The word "topFace" marks the lines to copy; find all of them in the entries below.

Recorded data:

|---|

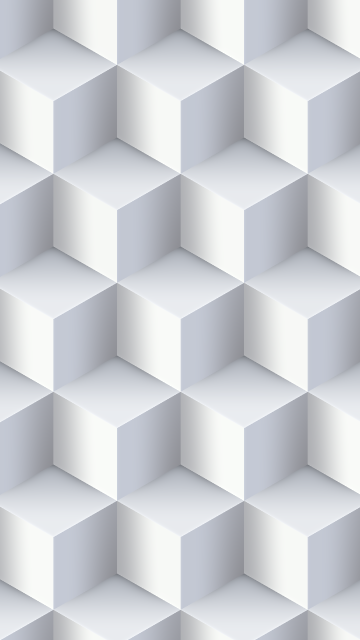
Write a Shadertoy shader that draws this pattern.

```glsl
// Stacked white isometric cubes, each filling one cell of a hexagonal lattice.
// Every cell splits into a top, a bright left and a grey right face, and
// gradients darken the inner corners where neighbouring cubes meet.

const float SQRT3 = 1.7320508;

float hash(vec2 p) {
    return fract(sin(dot(p, vec2(127.1, 311.7))) * 43758.5453);
}

// Offset from the nearest hexagon centre; cells are 2 wide with a point on top
vec2 hexCell(vec2 q) {
    vec2 period = vec2(2.0, 2.0 * SQRT3);
    vec2 a = mod(q + 0.5 * period, period) - 0.5 * period;
    vec2 b = mod(q, period) - 0.5 * period;
    return dot(a, a) < dot(b, b) ? a : b;
}

// a and b run from 0 at the front corner to 1 at the right and left back edges
vec3 topFace(float a, float b) {
    float back = smoothstep(0.2, 1.0, 0.5 * (a + b));
    float contact = 0.24 * pow(a, 14.0) * smoothstep(0.0, 0.7, b)
                  + 0.14 * pow(b, 14.0) * smoothstep(0.0, 0.7, a);
    vec3 col = mix(vec3(0.91, 0.92, 0.935), vec3(0.71, 0.73, 0.765), back);
    float rim = exp(-min(a, b) / 0.018);
    return col * (1.0 - contact) + 0.05 * rim;
}

// u runs outwards from the front edge, v downwards from the top edge
vec3 leftFace(float u, float v) {
    float shade = smoothstep(0.32, 1.06, u + 0.06 * (v - 0.5));
    vec3 col = mix(vec3(0.972, 0.978, 0.968), vec3(0.68, 0.685, 0.70), shade);
    return col + 0.03 * exp((v - 1.0) / 0.02);
}

vec3 rightFace(float u, float v) {
    float shade = smoothstep(0.2, 1.05, u) * (0.72 + 0.38 * v);
    vec3 col = mix(vec3(0.765, 0.785, 0.83), vec3(0.575, 0.58, 0.605), shade);
    return col + 0.04 * exp(-u / 0.015);
}

vec3 cubes(vec2 q) {
    vec2 p = hexCell(q);
    vec2 id = floor(q - p + 0.5);

    // Skewed coordinates along the slanted edges, 0 to 1 across a face
    float a = 0.5 * (SQRT3 * p.y + p.x);
    float b = 0.5 * (SQRT3 * p.y - p.x);
    float u = abs(p.x);
    float v = -min(a, b);

    vec3 col = v < 0.0 ? topFace(a, b)
             : p.x < 0.0 ? leftFace(u, v) : rightFace(u, v);

    // Faint difference in brightness from cube to cube
    return col * (1.0 + 0.012 * (hash(id) - 0.5));
}

void mainImage(out vec4 fragColor, in vec2 fragCoord) {
    // Average a 3 by 3 grid of samples for smooth edges
    vec3 sum = vec3(0.0);
    for (int j = -1; j <= 1; j++) {
        for (int i = -1; i <= 1; i++) {
            vec2 pos = (fragCoord + vec2(i, j) / 3.0) / iResolution.x;
            sum += cubes((pos - vec2(0.325, 1.194)) / vec2(0.1766, 0.1748));
        }
    }
    fragColor = vec4(sum / 9.0, 1.0);
}
```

|---|

Response:
vec3 topFace(float a, float b) {
    vec3 col = v < 0.0 ? topFace(a, b)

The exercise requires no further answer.